_Aim of the task_
Among the entries below, find the lines with "size" and copy them.

[Records from a data collection]

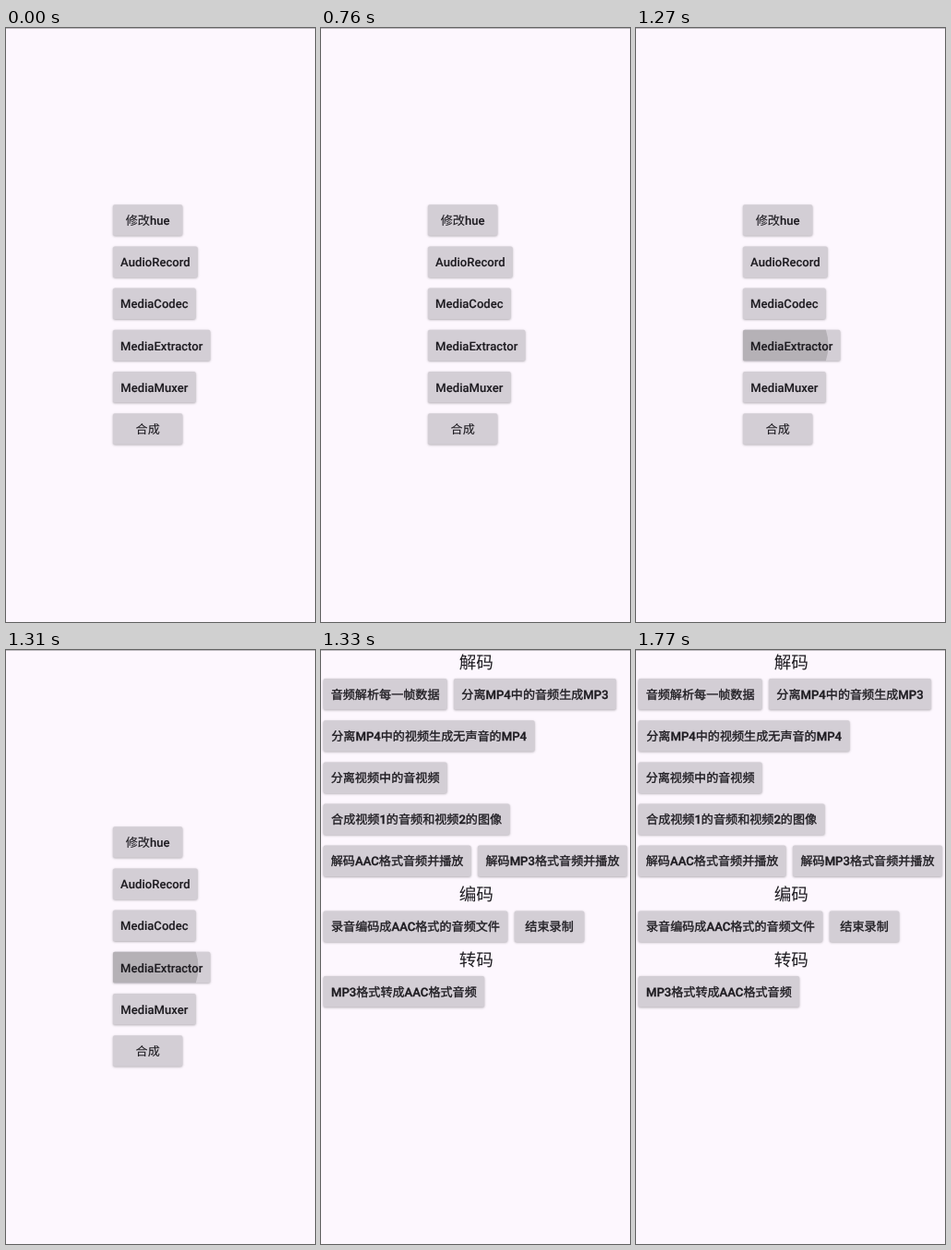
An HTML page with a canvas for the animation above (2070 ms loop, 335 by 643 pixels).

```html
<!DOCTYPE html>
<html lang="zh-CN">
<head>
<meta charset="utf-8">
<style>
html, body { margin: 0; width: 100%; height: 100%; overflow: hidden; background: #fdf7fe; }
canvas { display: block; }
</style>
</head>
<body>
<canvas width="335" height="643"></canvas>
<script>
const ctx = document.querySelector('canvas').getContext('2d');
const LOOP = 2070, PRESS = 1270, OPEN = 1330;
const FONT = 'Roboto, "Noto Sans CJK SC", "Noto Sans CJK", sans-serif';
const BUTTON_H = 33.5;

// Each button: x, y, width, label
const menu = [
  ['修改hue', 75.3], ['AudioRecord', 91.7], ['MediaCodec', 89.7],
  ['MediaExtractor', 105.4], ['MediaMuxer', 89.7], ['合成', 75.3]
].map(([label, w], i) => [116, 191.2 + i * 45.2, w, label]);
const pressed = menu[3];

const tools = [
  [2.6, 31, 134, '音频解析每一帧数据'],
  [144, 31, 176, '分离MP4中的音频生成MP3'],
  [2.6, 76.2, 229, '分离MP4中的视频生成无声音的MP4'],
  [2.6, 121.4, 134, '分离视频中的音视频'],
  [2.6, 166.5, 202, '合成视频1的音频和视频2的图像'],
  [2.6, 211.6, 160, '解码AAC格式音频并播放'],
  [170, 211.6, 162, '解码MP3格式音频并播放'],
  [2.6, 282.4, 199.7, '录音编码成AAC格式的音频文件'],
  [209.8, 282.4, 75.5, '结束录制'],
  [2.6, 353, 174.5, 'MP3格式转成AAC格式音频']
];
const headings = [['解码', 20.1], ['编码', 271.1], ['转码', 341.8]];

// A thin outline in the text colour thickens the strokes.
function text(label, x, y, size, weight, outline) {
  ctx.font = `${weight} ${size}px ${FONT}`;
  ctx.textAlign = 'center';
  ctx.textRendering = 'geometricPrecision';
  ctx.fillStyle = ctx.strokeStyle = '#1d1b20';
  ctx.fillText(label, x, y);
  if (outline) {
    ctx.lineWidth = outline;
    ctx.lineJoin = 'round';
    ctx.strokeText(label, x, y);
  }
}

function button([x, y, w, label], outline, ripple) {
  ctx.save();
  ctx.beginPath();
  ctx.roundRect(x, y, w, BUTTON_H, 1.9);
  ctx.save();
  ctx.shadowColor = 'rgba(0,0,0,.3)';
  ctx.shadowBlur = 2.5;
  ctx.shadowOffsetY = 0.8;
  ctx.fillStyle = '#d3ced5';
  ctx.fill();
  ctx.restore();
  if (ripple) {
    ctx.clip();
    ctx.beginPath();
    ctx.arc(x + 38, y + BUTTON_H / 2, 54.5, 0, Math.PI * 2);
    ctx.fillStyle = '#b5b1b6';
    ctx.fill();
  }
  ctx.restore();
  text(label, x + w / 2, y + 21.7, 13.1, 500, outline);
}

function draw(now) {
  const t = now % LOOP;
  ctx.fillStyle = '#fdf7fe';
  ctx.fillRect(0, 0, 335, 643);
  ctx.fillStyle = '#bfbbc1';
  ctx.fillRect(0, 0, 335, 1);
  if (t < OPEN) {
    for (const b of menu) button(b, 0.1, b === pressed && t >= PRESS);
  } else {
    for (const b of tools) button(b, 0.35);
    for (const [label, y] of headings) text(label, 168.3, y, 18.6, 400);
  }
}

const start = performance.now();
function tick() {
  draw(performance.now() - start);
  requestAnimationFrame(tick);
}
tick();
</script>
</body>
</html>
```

--

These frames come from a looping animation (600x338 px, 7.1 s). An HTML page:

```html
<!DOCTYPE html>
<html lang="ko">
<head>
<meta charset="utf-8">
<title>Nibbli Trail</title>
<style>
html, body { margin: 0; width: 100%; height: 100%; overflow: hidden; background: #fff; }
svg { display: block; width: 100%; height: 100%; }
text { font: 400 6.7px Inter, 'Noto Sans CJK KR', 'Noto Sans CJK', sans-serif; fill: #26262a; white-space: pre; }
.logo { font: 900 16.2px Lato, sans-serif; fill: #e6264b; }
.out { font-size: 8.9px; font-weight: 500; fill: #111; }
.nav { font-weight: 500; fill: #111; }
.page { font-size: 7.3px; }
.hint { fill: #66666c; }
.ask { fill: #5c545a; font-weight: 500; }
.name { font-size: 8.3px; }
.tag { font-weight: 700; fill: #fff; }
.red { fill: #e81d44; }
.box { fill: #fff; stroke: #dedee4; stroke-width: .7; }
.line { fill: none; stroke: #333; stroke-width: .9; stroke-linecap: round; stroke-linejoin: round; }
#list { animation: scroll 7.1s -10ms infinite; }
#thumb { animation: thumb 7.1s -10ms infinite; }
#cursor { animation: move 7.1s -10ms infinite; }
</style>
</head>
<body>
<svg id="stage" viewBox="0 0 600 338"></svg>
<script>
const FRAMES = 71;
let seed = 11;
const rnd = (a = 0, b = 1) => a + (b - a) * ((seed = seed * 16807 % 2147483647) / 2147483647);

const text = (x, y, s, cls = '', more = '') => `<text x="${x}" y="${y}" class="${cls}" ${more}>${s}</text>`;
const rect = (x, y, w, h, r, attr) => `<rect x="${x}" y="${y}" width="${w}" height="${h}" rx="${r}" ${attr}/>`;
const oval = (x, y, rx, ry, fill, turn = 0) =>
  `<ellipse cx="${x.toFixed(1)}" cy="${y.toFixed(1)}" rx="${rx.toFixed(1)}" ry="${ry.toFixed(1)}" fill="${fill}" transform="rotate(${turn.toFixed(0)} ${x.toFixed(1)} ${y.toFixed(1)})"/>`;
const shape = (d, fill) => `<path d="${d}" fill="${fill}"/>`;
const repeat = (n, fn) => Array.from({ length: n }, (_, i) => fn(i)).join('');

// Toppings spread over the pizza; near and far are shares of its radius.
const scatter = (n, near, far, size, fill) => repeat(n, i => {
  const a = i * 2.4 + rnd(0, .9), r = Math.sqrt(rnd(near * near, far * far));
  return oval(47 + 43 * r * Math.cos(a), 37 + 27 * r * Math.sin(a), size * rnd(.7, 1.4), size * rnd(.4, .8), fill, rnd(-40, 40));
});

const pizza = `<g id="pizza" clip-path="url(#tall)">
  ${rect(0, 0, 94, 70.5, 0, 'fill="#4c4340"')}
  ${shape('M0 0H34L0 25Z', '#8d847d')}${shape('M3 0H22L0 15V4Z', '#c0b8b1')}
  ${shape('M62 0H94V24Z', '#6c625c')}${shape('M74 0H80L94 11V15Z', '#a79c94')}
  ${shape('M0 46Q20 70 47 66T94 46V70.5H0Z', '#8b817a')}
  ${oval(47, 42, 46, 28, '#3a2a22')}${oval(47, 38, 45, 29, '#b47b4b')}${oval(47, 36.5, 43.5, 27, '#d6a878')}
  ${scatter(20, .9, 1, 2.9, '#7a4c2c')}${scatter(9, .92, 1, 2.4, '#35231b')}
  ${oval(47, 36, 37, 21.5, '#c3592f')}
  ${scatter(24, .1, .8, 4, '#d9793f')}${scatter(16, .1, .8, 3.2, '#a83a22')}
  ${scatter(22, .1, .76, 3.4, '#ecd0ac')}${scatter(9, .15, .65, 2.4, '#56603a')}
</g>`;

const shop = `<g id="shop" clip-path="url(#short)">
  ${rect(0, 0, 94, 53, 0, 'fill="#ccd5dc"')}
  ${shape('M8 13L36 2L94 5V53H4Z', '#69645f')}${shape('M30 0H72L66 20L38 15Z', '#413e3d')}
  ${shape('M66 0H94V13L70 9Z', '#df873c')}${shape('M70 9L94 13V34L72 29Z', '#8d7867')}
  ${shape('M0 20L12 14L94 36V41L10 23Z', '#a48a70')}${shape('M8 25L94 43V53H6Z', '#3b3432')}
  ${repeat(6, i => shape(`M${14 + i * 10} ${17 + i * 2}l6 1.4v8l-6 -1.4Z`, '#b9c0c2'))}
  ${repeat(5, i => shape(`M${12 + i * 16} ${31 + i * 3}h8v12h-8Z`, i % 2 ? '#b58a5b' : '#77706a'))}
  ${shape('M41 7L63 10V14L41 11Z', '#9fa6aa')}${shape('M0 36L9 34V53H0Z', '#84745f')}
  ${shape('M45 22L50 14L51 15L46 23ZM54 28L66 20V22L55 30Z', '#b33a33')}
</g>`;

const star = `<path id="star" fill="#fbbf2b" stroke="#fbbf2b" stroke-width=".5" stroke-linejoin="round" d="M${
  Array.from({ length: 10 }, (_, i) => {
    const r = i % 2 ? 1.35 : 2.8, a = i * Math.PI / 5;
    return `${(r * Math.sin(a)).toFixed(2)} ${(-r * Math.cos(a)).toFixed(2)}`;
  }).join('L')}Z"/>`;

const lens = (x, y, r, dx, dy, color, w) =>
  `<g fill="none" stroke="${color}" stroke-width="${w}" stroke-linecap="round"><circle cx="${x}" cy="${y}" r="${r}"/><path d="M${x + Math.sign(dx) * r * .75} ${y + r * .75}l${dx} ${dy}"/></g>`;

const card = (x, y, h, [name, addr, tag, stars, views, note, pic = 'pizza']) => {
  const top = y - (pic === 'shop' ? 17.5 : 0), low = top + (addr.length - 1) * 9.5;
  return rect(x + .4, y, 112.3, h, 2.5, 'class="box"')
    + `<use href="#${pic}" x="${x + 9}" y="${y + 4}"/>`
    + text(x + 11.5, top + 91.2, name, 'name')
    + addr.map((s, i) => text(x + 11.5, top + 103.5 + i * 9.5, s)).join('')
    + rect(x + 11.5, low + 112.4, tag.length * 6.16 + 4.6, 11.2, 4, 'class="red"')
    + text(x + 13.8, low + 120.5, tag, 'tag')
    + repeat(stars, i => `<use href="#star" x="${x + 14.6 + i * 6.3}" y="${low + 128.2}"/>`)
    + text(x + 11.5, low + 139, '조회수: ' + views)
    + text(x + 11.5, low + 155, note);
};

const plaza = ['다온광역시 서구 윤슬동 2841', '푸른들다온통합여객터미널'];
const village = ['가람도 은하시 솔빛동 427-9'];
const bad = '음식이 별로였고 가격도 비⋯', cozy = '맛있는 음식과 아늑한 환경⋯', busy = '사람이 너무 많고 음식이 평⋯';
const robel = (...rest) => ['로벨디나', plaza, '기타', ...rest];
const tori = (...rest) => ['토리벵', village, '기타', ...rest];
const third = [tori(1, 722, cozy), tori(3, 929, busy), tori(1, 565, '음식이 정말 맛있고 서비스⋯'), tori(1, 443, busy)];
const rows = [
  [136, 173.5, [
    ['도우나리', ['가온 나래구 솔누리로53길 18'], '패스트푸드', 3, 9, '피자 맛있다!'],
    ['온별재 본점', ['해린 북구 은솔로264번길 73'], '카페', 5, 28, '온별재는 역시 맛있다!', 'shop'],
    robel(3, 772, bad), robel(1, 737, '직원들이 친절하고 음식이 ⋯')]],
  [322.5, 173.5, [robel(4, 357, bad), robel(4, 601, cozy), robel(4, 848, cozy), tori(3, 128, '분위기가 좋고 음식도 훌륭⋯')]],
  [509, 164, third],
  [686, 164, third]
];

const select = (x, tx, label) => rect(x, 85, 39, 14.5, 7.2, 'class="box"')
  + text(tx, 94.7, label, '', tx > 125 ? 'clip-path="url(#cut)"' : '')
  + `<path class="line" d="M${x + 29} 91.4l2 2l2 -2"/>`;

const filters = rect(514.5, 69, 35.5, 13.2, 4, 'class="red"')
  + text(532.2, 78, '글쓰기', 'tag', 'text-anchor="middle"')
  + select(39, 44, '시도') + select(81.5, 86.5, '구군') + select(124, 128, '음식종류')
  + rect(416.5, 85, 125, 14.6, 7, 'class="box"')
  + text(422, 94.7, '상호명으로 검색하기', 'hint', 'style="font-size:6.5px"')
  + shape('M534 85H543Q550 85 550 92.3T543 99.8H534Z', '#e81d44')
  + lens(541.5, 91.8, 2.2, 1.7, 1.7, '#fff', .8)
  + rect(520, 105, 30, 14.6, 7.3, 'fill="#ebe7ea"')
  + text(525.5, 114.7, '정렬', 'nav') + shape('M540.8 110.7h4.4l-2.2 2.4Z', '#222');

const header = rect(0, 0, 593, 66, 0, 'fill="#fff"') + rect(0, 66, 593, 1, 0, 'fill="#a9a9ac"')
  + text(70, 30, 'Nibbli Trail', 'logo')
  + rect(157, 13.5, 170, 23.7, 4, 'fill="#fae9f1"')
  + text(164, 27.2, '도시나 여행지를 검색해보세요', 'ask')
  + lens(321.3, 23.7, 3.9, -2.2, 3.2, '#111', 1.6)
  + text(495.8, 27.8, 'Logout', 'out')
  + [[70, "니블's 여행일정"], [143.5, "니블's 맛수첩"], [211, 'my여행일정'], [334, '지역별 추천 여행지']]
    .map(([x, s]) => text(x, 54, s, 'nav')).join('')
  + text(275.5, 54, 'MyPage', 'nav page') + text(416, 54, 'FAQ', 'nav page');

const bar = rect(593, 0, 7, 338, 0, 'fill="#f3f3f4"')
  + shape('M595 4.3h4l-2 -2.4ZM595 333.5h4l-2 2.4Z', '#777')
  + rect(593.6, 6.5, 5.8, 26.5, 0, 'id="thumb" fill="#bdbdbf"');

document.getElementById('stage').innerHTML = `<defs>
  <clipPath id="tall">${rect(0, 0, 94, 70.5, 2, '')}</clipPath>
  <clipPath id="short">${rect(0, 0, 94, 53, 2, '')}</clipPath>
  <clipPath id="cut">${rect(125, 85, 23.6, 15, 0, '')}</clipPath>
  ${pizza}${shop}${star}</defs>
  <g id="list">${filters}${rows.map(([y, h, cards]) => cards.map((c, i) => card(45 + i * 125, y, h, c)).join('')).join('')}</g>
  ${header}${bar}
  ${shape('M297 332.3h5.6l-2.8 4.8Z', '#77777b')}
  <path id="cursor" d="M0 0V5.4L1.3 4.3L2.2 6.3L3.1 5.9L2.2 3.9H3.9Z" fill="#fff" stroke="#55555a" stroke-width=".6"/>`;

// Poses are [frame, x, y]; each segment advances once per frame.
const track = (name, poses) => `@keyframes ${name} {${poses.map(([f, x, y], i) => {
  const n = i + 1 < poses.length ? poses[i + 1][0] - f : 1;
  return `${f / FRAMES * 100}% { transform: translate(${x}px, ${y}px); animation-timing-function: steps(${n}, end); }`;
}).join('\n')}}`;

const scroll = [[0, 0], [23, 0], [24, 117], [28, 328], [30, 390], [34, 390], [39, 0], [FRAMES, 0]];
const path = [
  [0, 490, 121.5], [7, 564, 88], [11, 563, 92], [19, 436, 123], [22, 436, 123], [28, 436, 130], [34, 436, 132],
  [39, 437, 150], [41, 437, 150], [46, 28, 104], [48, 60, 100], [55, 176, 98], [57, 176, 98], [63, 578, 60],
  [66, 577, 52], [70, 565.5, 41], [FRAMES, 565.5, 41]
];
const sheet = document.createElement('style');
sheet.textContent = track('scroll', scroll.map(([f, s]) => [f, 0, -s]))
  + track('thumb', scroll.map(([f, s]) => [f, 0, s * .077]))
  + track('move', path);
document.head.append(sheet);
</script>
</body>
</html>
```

_Output below_
function text(label, x, y, size, weight, outline) {
  ctx.font = `${weight} ${size}px ${FONT}`;
.out { font-size: 8.9px; font-weight: 500; fill: #111; }
.page { font-size: 7.3px; }
.name { font-size: 8.3px; }
const scatter = (n, near, far, size, fill) => repeat(n, i => {
  return oval(47 + 43 * r * Math.cos(a), 37 + 27 * r * Math.sin(a), size * rnd(.7, 1.4), size * rnd(.4, .8), fill, rnd(-40, 40));
  + text(422, 94.7, '상호명으로 검색하기', 'hint', 'style="font-size:6.5px"')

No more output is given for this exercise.